In a world where nearly every food we love appears to be bad for us, chocolate might be the glorious exception.
In fact, eating dark chocolate can reduce both stress and inflammation inside the body, while also boosting memory, mood and immunity. Those findings – based on two studies – recently were presented at the Experimental Biology 2018 annual meeting in San Diego.
The research is just the latest to link eating chocolate to certain health benefits. However, before you rush out and buy a Nestlé Crunch or Hershey bar, know that some types of chocolate are better for you than others.
“Several studies have linked dark chocolate consumption to improved heart health and cognition,” says Jen Bruning, a Chicago-based registered dietitian nutritionist and spokesperson for the Academy of Nutrition and Dietetics.
Dark chocolate is high in flavonoids, which are rich in antioxidants. It is believed that antioxidants help prevent free radicals from damaging the body's cells.
Flavanols – the main type of flavonoid found in cocoa and chocolate – are associated with many vascular health benefits, according to the Cleveland Clinic. Such benefits include:
- Lower blood pressure
- Improved blood flow to the brain and heart
- Reduced stickiness of blood platelets, making them less prone to clots
Eating the right chocolate
To get these benefits, you need to eat dark chocolate. Chocolate manufacturers often use processing to tame the strong taste of cocoa, which many people find to be too intense.
While this processing makes milk chocolate and other types of chocolate taste sweeter and more palatable, it also strips away flavanols.
For this reason, skip highly processed milk chocolate and white chocolate, and instead choose full-flavored dark chocolates, Bruning says. "The darker the chocolate, the more flavonoids," she says.
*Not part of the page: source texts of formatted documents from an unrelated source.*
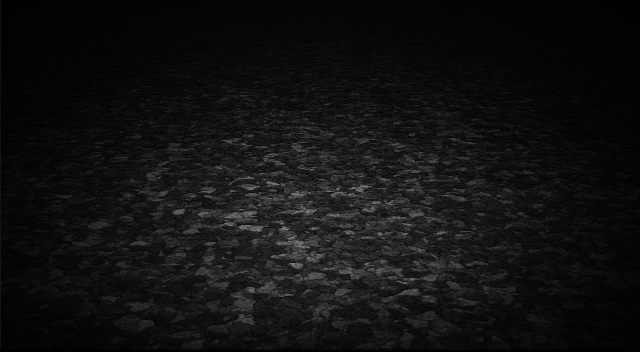
Give the GLSL for this texture, as a WebGL 2 fragment shader.

```glsl
#version 300 es
precision highp float;

uniform vec2 u_resolution;
out vec4 outColor;

const float HORIZON = 1.25;                  // in canvas heights
const float DEPTH_STRETCH = 2.6;
const float FLAKE_DENSITY = 23.0;
const float CHIP_DENSITY = 45.0;
const float WARP_AMOUNT = 0.6;
const vec2 GLOW_CENTER = vec2(0.495, 0.36);  // in canvas fractions
const float GLOW_WIDTH = 0.235;
const float GLOW_ABOVE = 0.265;
const float GLOW_BELOW = 0.23;
const float GLOW_STRENGTH = 0.30;
const float DARK_TONE = 0.40;
const float BRIGHT_TONE = 1.75;
const float RIM_TONE = 0.5;
const float GRAIN_AMOUNT = 0.55;
const float MOTTLE_AMOUNT = 0.35;
const vec3 AMBIENT = vec3(0.004);
const float BORDER_WIDTH = 0.0025;
const float BORDER_LEVEL = 0.07;

vec2 hash2(vec2 p) {
    vec3 q = fract(p.xyx * vec3(0.1031, 0.1030, 0.0973));
    q += dot(q, q.yzx + 33.33);
    return fract((q.xx + q.yz) * q.zy);
}

float gradientNoise(vec2 p) {
    vec2 cell = floor(p), f = fract(p);
    vec2 w = f * f * f * (f * (f * 6.0 - 15.0) + 10.0);
    float corner[4];
    for (int i = 0; i < 4; i++) {
        vec2 o = vec2(i & 1, i >> 1);
        float angle = 6.28318 * hash2(cell + o).x;
        corner[i] = dot(vec2(cos(angle), sin(angle)), f - o);
    }
    return mix(mix(corner[0], corner[1], w.x), mix(corner[2], corner[3], w.x), w.y);
}

// Returns the gap to the nearest border, the vertical offset and the cell hash.
vec4 flakeCell(vec2 p) {
    vec2 cell = floor(p), f = fract(p);
    float nearest = 9.0, second = 9.0;
    vec2 offset = vec2(0.0), id = vec2(0.0);
    for (int y = -1; y <= 1; y++) {
        for (int x = -1; x <= 1; x++) {
            vec2 o = vec2(x, y);
            vec2 seed = hash2(cell + o);
            vec2 r = o + 0.05 + 0.9 * seed - f;
            float d = length(r);
            if (d < nearest) {
                second = nearest;
                nearest = d;
                offset = r;
                id = hash2(cell + o + 71.7);
            } else {
                second = min(second, d);
            }
        }
    }
    return vec4(second - nearest, offset.y, id);
}

// Tone of one layer of flakes, with dark seams and lit upper rims.
float flakeTone(vec2 p, float blur) {
    vec4 flake = flakeCell(p);
    float tone = mix(DARK_TONE, BRIGHT_TONE, pow(flake.z, 3.0));
    float seam = smoothstep(0.0, 0.1 + blur, flake.x);
    float rim = (1.0 - smoothstep(0.04, 0.2 + blur, flake.x)) * smoothstep(0.0, 0.4, -flake.y);
    tone *= mix(0.5, 1.0, seam);
    tone += RIM_TONE * rim * flake.w;
    return mix(tone, 0.68, smoothstep(0.6, 2.2, blur));
}

void main() {
    vec2 uv = gl_FragCoord.xy / u_resolution;
    float aspect = u_resolution.x / u_resolution.y;

    // Floor in perspective
    float depth = HORIZON - uv.y;
    vec2 ground = vec2((uv.x - 0.5) * aspect, DEPTH_STRETCH) / depth;
    float pixelSpan = DEPTH_STRETCH / (depth * depth * u_resolution.y);

    // Irregular flakes and smaller chips
    vec2 p = ground * FLAKE_DENSITY + 140.0;
    vec2 warp = vec2(gradientNoise(p * 0.8), gradientNoise(p * 0.8 + 37.2));
    warp += 0.25 * vec2(gradientNoise(p * 2.1 + 11.0), gradientNoise(p * 2.1 + 53.0));
    p += WARP_AMOUNT * warp;
    vec2 chips = p * (CHIP_DENSITY / FLAKE_DENSITY) + 19.3;
    float large = flakeTone(p, pixelSpan * FLAKE_DENSITY);
    float small = flakeTone(chips, pixelSpan * CHIP_DENSITY);
    float cover = smoothstep(-0.1, 0.15, gradientNoise(p * 0.7 + 80.0));
    float tone = mix(large, small, 0.12 + 0.6 * cover);

    // Fine grain and broad mottling
    float grain = gradientNoise(ground * vec2(110.0, 75.0) + 300.0);
    float mottle = gradientNoise(ground * vec2(4.0, 5.0) + 90.0);
    tone *= 1.0 + GRAIN_AMOUNT * grain + MOTTLE_AMOUNT * mottle;

    // Soft pool of light
    vec2 glowOffset = uv - GLOW_CENTER;
    float glowHeight = glowOffset.y > 0.0 ? GLOW_ABOVE : GLOW_BELOW;
    vec2 glowPos = glowOffset / vec2(GLOW_WIDTH, glowHeight);
    float light = GLOW_STRENGTH * exp(-0.5 * dot(glowPos, glowPos));
    vec3 color = AMBIENT + light * max(tone, 0.0);

    // Faint left border and dark lower edge
    float border = 1.0 - smoothstep(0.0, BORDER_WIDTH, uv.x);
    color += BORDER_LEVEL * border;
    color *= smoothstep(0.0, 0.014, uv.y);
    outColor = vec4(clamp(color, 0.0, 1.0), 1.0);
}
```
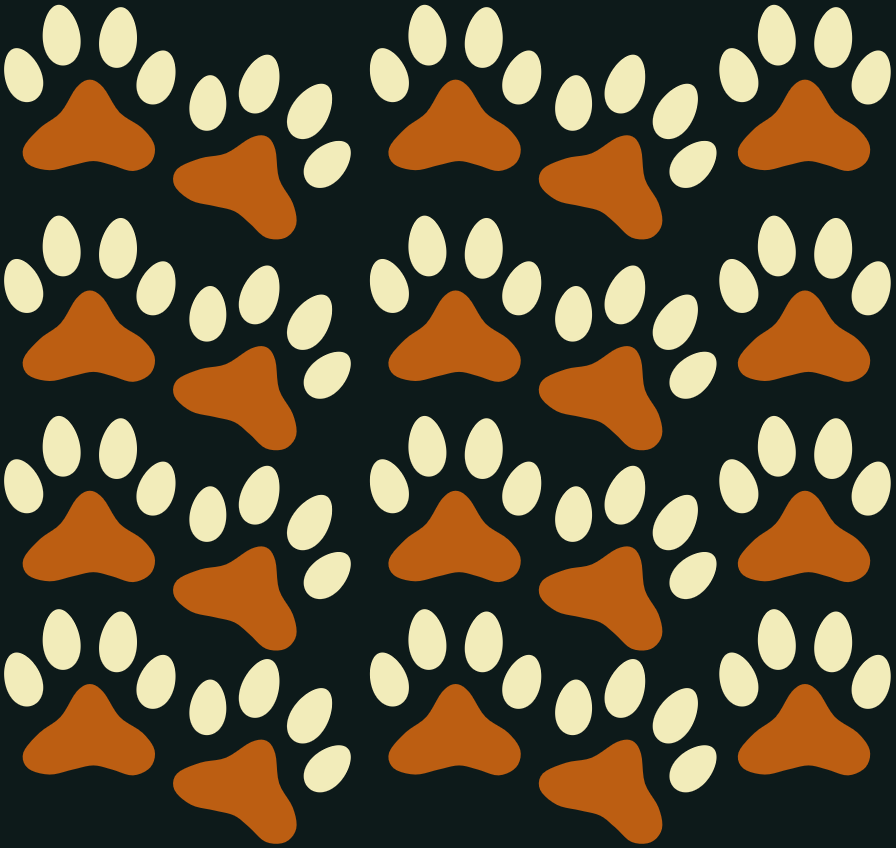
Reproduce this pattern procedurally as a Shadertoy shader.

```glsl
const vec2 DESIGN = vec2(768.0, 724.0); // layout units across the canvas, y down
const vec3 NIGHT = vec3(0.052, 0.100, 0.100);
const vec3 RUST = vec3(0.737, 0.370, 0.070);
const vec3 CREAM = vec3(0.950, 0.925, 0.730);

const int COLUMNS = 3;
const int ROWS = 4;
const float COLUMN_X[COLUMNS] = float[](77.0, 390.5, 690.0);
const float ROW_Y[ROWS] = float[](48.0, 228.0, 399.0, 564.0);
const vec2 TILTED_OFFSET = vec2(160.2, 50.5);
const float TILT = 0.45;

// Pad outline knots, measured from the apex
const int KNOTS = 16;
const vec2 PAD[KNOTS] = vec2[](
    vec2(0.0, 0.0), vec2(11.5, 6.7), vec2(25.5, 28.0), vec2(45.0, 41.5),
    vec2(55.5, 56.5), vec2(52.0, 71.0), vec2(37.0, 78.0), vec2(19.0, 73.0),
    vec2(3.0, 69.5), vec2(-14.5, 73.0), vec2(-34.5, 77.3), vec2(-53.0, 72.0),
    vec2(-57.0, 58.5), vec2(-43.0, 41.5), vec2(-25.0, 28.0), vec2(-11.5, 6.7));

// Maps a point into a frame turned clockwise by the angle
vec2 intoTurned(vec2 p, float angle) {
    float c = cos(angle), s = sin(angle);
    return mat2(c, -s, s, c) * p;
}

vec2 catmullRom(vec2 a, vec2 b, vec2 c, vec2 d, float t) {
    return 0.5 * (2.0 * b + t * (c - a + t * (2.0 * a - 5.0 * b + 4.0 * c - d
         + t * (3.0 * (b - c) + d - a))));
}

// Signed distance to the smooth closed outline
float padDistance(vec2 p) {
    const int STEPS = 5;
    float nearest = 1e6;
    float side = 1.0;
    vec2 start = PAD[0];
    for (int i = 0; i < KNOTS; i++) {
        vec2 a = PAD[(i + KNOTS - 1) % KNOTS];
        vec2 b = PAD[i];
        vec2 c = PAD[(i + 1) % KNOTS];
        vec2 d = PAD[(i + 2) % KNOTS];
        for (int j = 1; j <= STEPS; j++) {
            vec2 end = catmullRom(a, b, c, d, float(j) / float(STEPS));
            vec2 edge = end - start;
            vec2 toP = p - start;
            vec2 gap = toP - edge * clamp(dot(toP, edge) / dot(edge, edge), 0.0, 1.0);
            nearest = min(nearest, dot(gap, gap));
            if ((start.y > p.y) != (end.y > p.y)
                && toP.x < edge.x * toP.y / edge.y) side = -side;
            start = end;
        }
    }
    return side * sqrt(nearest);
}

// Approximate distance to an egg that narrows upward
float eggDistance(vec2 p, vec2 radii) {
    p.x /= 1.0 + 0.13 * clamp(p.y / radii.y, -1.5, 1.5);
    float k = length(p / radii);
    return k * (k - 1.0) / max(length(p / (radii * radii)), 1e-4);
}

float toesDistance(vec2 p) {
    float nearest = 1e6;
    for (int i = 0; i < 4; i++) {
        float side = i < 2 ? -1.0 : 1.0;
        bool outer = i % 2 == 0;
        vec2 center = outer ? vec2(57.5 * side, 17.0 + side)
                            : vec2(24.5 * side, -17.0 + side);
        vec2 radii = outer ? vec2(15.6, 23.8) : vec2(16.0, 26.0);
        float lean = side * (outer ? 0.34 : 0.11);
        nearest = min(nearest, eggDistance(intoTurned(p - center, lean), radii));
    }
    return nearest;
}

float coverage(float d, float pixel) {
    return clamp(0.5 - d / pixel, 0.0, 1.0);
}

vec3 drawPaw(vec3 color, vec2 p, float angle, float pixel) {
    p = intoTurned(p, angle);
    // Skip points well outside the paw
    if (length(p - vec2(0.0, 27.0)) > 105.0) return color;
    color = mix(color, RUST, coverage(padDistance(p - vec2(0.0, 20.0)), pixel));
    return mix(color, CREAM, coverage(toesDistance(p), pixel));
}

void mainImage(out vec4 fragColor, in vec2 fragCoord) {
    vec2 uv = fragCoord / iResolution.xy;
    vec2 p = vec2(uv.x, 1.0 - uv.y) * DESIGN;
    float pixel = DESIGN.x / iResolution.x;
    vec3 color = NIGHT;

    for (int row = 0; row < ROWS; row++) {
        for (int column = 0; column < COLUMNS; column++) {
            vec2 local = p - vec2(COLUMN_X[column], ROW_Y[row]);
            color = drawPaw(color, local, 0.0, pixel);
            // The last column has no tilted partner
            if (column < COLUMNS - 1)
                color = drawPaw(color, local - TILTED_OFFSET, TILT, pixel);
        }
    }
    fragColor = vec4(color, 1.0);
}
```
She recommends looking for chocolate with a higher percentage of cocoa -- at least 70 percent.
That jibes with the findings reported in San Diego. Researchers there said that to get the health benefits of dark chocolate, you need to consume varieties made up of at least 70 percent cacao and 30 percent organic cane sugar.
While milk chocolate and white chocolate are OK as occasional treats, don’t expect great health benefits after consuming them.
"Milk chocolate contains more added fat and sugar, and less cocoa," Bruning says. "So, it isn’t giving you the antioxidant punch of dark chocolate."
Meanwhile, white chocolate is mostly sugar, milk and cocoa butter. "It isn’t really benefitting you nutritionally," Bruning says.
Finding the right chocolate balance
Although dark chocolate can pack a healthful nutritional punch, it is easy to get too much of a good thing.
You can safely eat about 1 ounce of at least 70 percent cocoa dark chocolate on most days of the week, Bruning says. "More than that, and the calories and fat start to add up quickly," she says.
The Cleveland Clinic also warns that dark chocolate can do more harm than good if it is loaded with other unhealthful ingredients, such as caramel, marshmallow and excessive levels of nuts.
If you prefer, look for alternative ways to get just a touch of healthful chocolate into your diet, Bruning says.
"Adding cocoa powder to smoothies, baked goods, even oatmeal is another good way to get some chocolatey goodness into your day with less fat," she says.
Bruning says moderation is key for other types of chocolate. This is especially true of white chocolate.
"Make this an ‘on-occasion’ indulgence to savor, not part of your weekly chocolate habit," Bruning says.
If you prefer to skip the chocolate altogether and look for your flavonoids from other sources, the Cleveland Clinic recommends: